_Working data_
══════════════════════════════

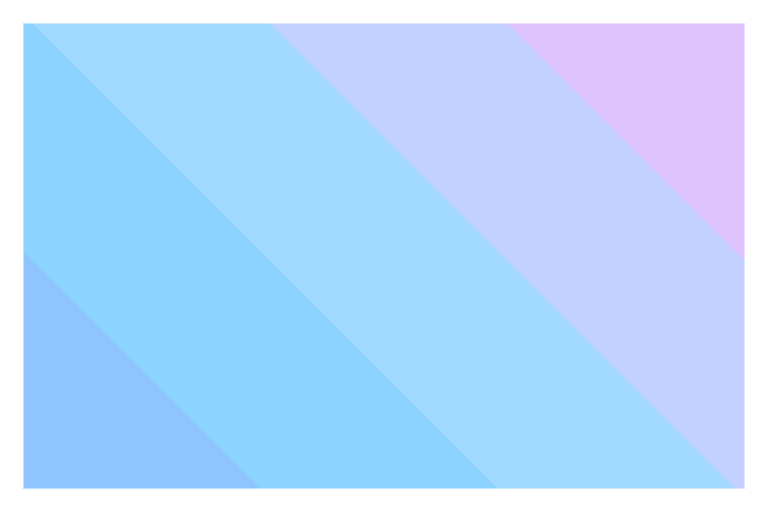
Reproduce this background procedurally as a WebGL 1 fragment shader.

```glsl
precision highp float;
// Five pastel diagonal bands, blue to lilac, inside a white frame.

uniform vec2 u_resolution;

const vec3 WHITE = vec3(1.0);
const vec3 PERIWINKLE = vec3(0.56, 0.77, 0.997);
const vec3 SKY = vec3(0.55, 0.827, 1.0);
const vec3 PALE_SKY = vec3(0.63, 0.85, 1.0);
const vec3 LAVENDER = vec3(0.76, 0.82, 1.0);
const vec3 LILAC = vec3(0.88, 0.76, 1.0);

const float FRAME_MARGIN = 0.0458; // in canvas heights
const float BAND_STEP = 0.464;     // band spacing along x + y

// Signed distance to a centred box, negative inside
float boxDistance(vec2 p, vec2 halfSize) {
  vec2 d = abs(p) - halfSize;
  return length(max(d, 0.0)) + min(max(d.x, d.y), 0.0);
}

// Antialiased coverage of the region where the distance is negative
float coverage(float dist, float pixel) {
  return clamp(0.5 - dist / pixel, 0.0, 1.0);
}

// Paints a colour over everything up and right of a diagonal edge
vec3 paintBeyond(vec3 base, vec3 color, vec2 p, float edge, float pixel) {
  float dist = (edge * BAND_STEP - p.x - p.y) * 0.70711;
  return mix(base, color, coverage(dist, pixel));
}

vec3 diagonalBands(vec2 p, float pixel) {
  vec3 color = PERIWINKLE;
  color = paintBeyond(color, SKY, p, -1.5, pixel);
  color = paintBeyond(color, PALE_SKY, p, -0.5, pixel);
  color = paintBeyond(color, LAVENDER, p, 0.5, pixel);
  return paintBeyond(color, LILAC, p, 1.5, pixel);
}

void main() {
  // Centred coordinates, one unit per canvas height
  float pixel = 1.0 / u_resolution.y;
  vec2 p = (gl_FragCoord.xy - 0.5 * u_resolution) * pixel;
  vec2 halfSize = 0.5 * u_resolution * pixel - FRAME_MARGIN;

  // White frame around the banded panel
  float panel = coverage(boxDistance(p, halfSize), pixel);
  gl_FragColor = vec4(mix(WHITE, diagonalBands(p, pixel), panel), 1.0);
}
```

══════════════════════════════

_Problem requirements_
Where does "paintBeyond" appear in the records above? Copy every line that has it.

_Answer to this exercise_
vec3 paintBeyond(vec3 base, vec3 color, vec2 p, float edge, float pixel) {
  color = paintBeyond(color, SKY, p, -1.5, pixel);
  color = paintBeyond(color, PALE_SKY, p, -0.5, pixel);
  color = paintBeyond(color, LAVENDER, p, 0.5, pixel);
  return paintBeyond(color, LILAC, p, 1.5, pixel);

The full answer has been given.